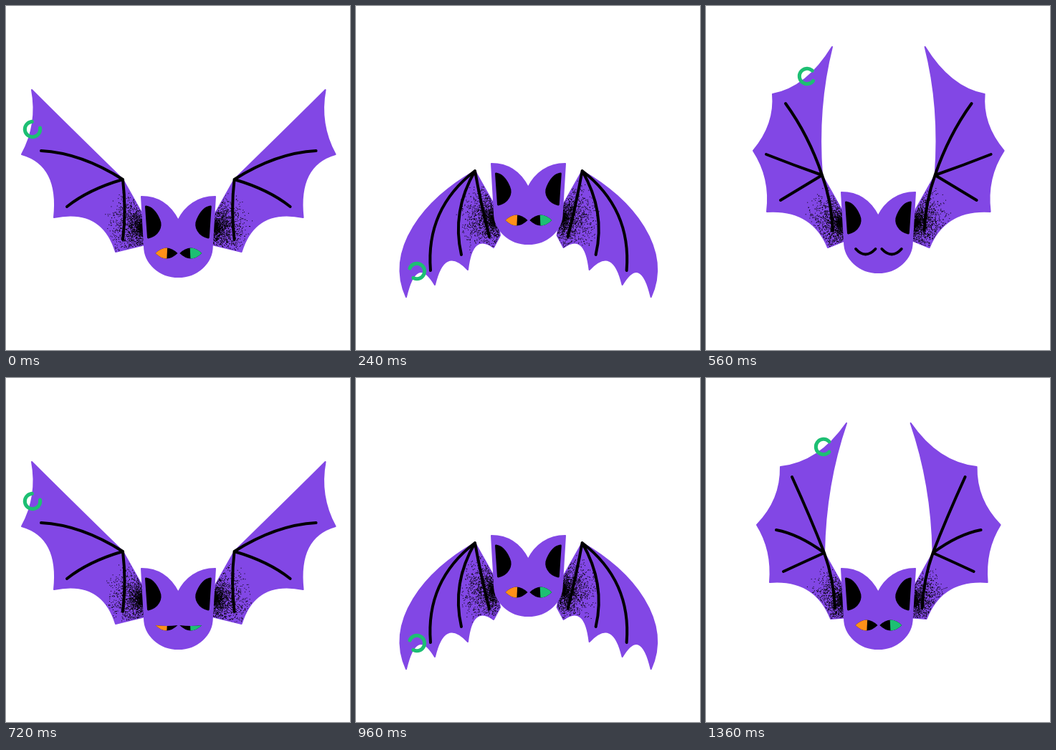
An HTML page with a canvas for the animation above (1440 ms loop, 480 px wide and 480 px high).

```html
<!DOCTYPE html>
<html lang="en">
<head>
<meta charset="utf-8">
<title>Flapping bat</title>
<style>
html, body { margin: 0; width: 100%; height: 100%; overflow: hidden; background: #fff; }
canvas { display: block; width: 480px; height: 480px; }
</style>
</head>
<body>
<canvas id="stage" width="480" height="480"></canvas>
<script>
const ctx = document.getElementById('stage').getContext('2d');
const PURPLE = '#8247e5', GREEN = '#1dbf73', ORANGE = '#ff9018', BLACK = '#000';
const STEP = 80, STEPS = 18, FLAP = 9;

// Left wing: shoulder, two leading-edge handles, tip, then handle/corner pairs
// along the trailing edge, handle/end pairs of the three bones, ring centre.
const pose = (head, gap, points) => ({ head, gap, points });
const spread = pose(0, -52, [
  [163, 242], [121, 201], [79, 160], [36, 117],
  [45, 165], [22, 207], [75, 222], [67, 295], [134, 281], [153, 343],
  [105, 205], [49, 202], [115, 256], [85, 280], [168, 285], [163, 326], [37, 172]]);
const lowered = pose(-46, -200, [
  [166, 230], [95, 270], [40, 340], [70, 406],
  [84, 346], [110, 389], [123, 333], [156, 368], [162, 315], [192, 337],
  [97, 283], [104, 369], [133, 287], [147, 347], [174, 275], [186, 322], [85, 370]]);
const raised = pose(-6, -5, [
  [162, 236], [157, 172], [162, 112], [176, 57],
  [141, 114], [93, 123], [97, 165], [66, 202], [91, 240], [85, 287],
  [143, 180], [111, 136], [122, 222], [84, 207], [132, 254], [104, 271], [141, 98]]);
const closing = pose(0, 0, [
  [165, 244], [166, 181], [176, 121], [196, 63],
  [158, 118], [104, 124], [105, 170], [71, 205], [93, 240], [89, 285],
  [146, 195], [120, 138], [130, 218], [98, 212], [136, 257], [108, 270], [164, 96]]);
// The upright wings carry one more scallop before the body.
for (const [p, handle, corner] of [[raised, [148, 283], [170, 337]], [closing, [152, 280], [174, 336]]]) {
  p.points.splice(10, 0, handle, corner);
  p.extra = 1;
}

const lerp = (a, b, t) => a + (b - a) * t;
const mix = (a, b, t) => [lerp(a[0], b[0], t), lerp(a[1], b[1], t)];

// Swing around the shoulder, halfway between a straight and a circular path.
function swing(a, b, t) {
  const origin = mix(a.points[0], b.points[0], t);
  const polar = (p, o) => [Math.hypot(p[0] - o[0], p[1] - o[1]), Math.atan2(p[1] - o[1], o[0] - p[0])];
  const points = a.points.map((p, i) => {
    if (!i) return origin;
    const [r, angle] = mix(polar(p, a.points[0]), polar(b.points[i], b.points[0]), t);
    const arc = [origin[0] - r * Math.cos(angle), origin[1] + r * Math.sin(angle)];
    return mix(mix(p, b.points[i], t), arc, 0.5);
  });
  return pose(lerp(a.head, b.head, t), lerp(a.gap, b.gap, t), points);
}

const rising = pose(-22, -52, spread.points.map(([x, y]) => [x, y - 8.7]));
const poses = [
  spread, swing(spread, lowered, 1 / 3), swing(spread, lowered, 2 / 3),
  lowered, swing(lowered, rising, 1 / 3), swing(lowered, rising, 2 / 3),
  rising, raised, closing];

function randomFrom(seed) {
  return () => (seed = (seed * 16807) % 2147483647) / 2147483647;
}

const quad = (c, p) => ctx.quadraticCurveTo(...c, ...p);

function stroke(color, width) {
  ctx.strokeStyle = color;
  ctx.lineWidth = width;
  ctx.lineCap = ctx.lineJoin = 'round';
  ctx.stroke();
}

function grain(x, y, seed) {
  const random = randomFrom(seed);
  ctx.fillStyle = BLACK;
  for (let i = 0; i < 3200; i++) {
    const r = 55 * Math.abs(random() + random() - 1);
    const a = random() * Math.PI * 2;
    ctx.fillRect(x + r * Math.cos(a), y + r * Math.sin(a) * 1.1, 1, 1);
  }
}

function drawWing({ points, extra }, seed) {
  const last = extra ? 11 : 9;
  const [x, y] = points[0];
  ctx.beginPath();
  ctx.moveTo(x, y);
  ctx.bezierCurveTo(...points[1], ...points[2], ...points[3]);
  for (let i = 4; i < last; i += 2) quad(points[i], points[i + 1]);
  ctx.lineTo(x + 35, y + 90);
  ctx.lineTo(x + 27, y + 48);
  ctx.closePath();
  ctx.fillStyle = PURPLE;
  ctx.fill();
  stroke(PURPLE, 2);
  ctx.save();
  ctx.clip();
  grain(x + 27, y + 66, seed);
  ctx.restore();

  ctx.beginPath();
  for (let i = last + 1; i < last + 7; i += 2) {
    ctx.moveTo(x, y);
    quad(points[i], points[i + 1]);
  }
  if (extra) {
    ctx.moveTo(x, y);
    ctx.quadraticCurveTo(x + 13, y + 36, x + 15, y + 77);
  }
  stroke(BLACK, 4);
}

function mirrored(center, draw) {
  draw(false);
  ctx.save();
  ctx.translate(center * 2, 0);
  ctx.scale(-1, 1);
  draw(true);
  ctx.restore();
}

function drawRing({ points, gap }) {
  const rad = Math.PI / 180;
  ctx.beginPath();
  ctx.arc(...points[points.length - 1], 10.7, (gap + 42) * rad, (gap + 318) * rad);
  stroke(GREEN, 5);
}

function drawEye(color, lid) {
  ctx.beginPath();
  if (lid === 'closed') {
    ctx.moveTo(209, 345);
    ctx.quadraticCurveTo(222.5, 360, 236.5, 345);
    stroke(BLACK, 3.8);
    return;
  }
  ctx.moveTo(208.5, 345);
  ctx.quadraticCurveTo(224, lid === 'half' ? 347 : 330, 239.5, 345);
  ctx.quadraticCurveTo(224, 360, 208.5, 345);
  ctx.save();
  ctx.clip();
  ctx.fillStyle = BLACK;
  ctx.fillRect(205, 330, 40, 30);
  ctx.fillStyle = color;
  ctx.beginPath();
  ctx.moveTo(205, 330);
  ctx.lineTo(225.5, 330);
  ctx.lineTo(224, 360);
  ctx.lineTo(205, 360);
  ctx.fill();
  ctx.restore();
}

function drawHead(dy, lid) {
  ctx.save();
  ctx.translate(0, dy);
  ctx.beginPath();
  ctx.moveTo(240.2, 299);
  ctx.bezierCurveTo(230, 279, 213, 266, 189, 266);
  ctx.lineTo(193, 335);
  ctx.ellipse(240.4, 335, 47.4, 43, 0, Math.PI, 0, true);
  ctx.lineTo(292, 266);
  ctx.bezierCurveTo(268, 266, 250, 279, 240.2, 299);
  ctx.fillStyle = PURPLE;
  ctx.fill();
  stroke(PURPLE, 2);
  mirrored(240.4, () => {
    ctx.beginPath();
    ctx.moveTo(195.5, 280);
    ctx.lineTo(198.5, 323);
    ctx.bezierCurveTo(212, 320, 218, 308, 213.5, 298);
    ctx.bezierCurveTo(209, 288, 203, 281, 195.5, 280);
    ctx.fillStyle = BLACK;
    ctx.fill();
    stroke(BLACK, 3);
  });
  mirrored(240.9, right => drawEye(right ? GREEN : ORANGE, lid));
  ctx.restore();
}

const lids = { 6: 'half', 7: 'closed', 8: 'closed', 9: 'half' };
let shown = -1;

function draw() {
  const step = Math.floor(performance.now() / STEP) % STEPS;
  if (step !== shown) {
    shown = step;
    const current = poses[step % FLAP];
    ctx.fillStyle = '#fff';
    ctx.fillRect(0, 0, 480, 480);
    mirrored(240.8, right => drawWing(current, 71 + step * 997 + (right ? 5003 : 0)));
    drawRing(current);
    drawHead(current.head, lids[step]);
  }
  requestAnimationFrame(draw);
}
draw();
</script>
</body>
</html>
```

> **Work instruction**:
The expected result is every line from the material above that includes "lineTo".

> **Reply to the exercise**:
  ctx.lineTo(x + 35, y + 90);
  ctx.lineTo(x + 27, y + 48);
  ctx.lineTo(225.5, 330);
  ctx.lineTo(224, 360);
  ctx.lineTo(205, 360);
  ctx.lineTo(193, 335);
  ctx.lineTo(292, 266);
    ctx.lineTo(198.5, 323);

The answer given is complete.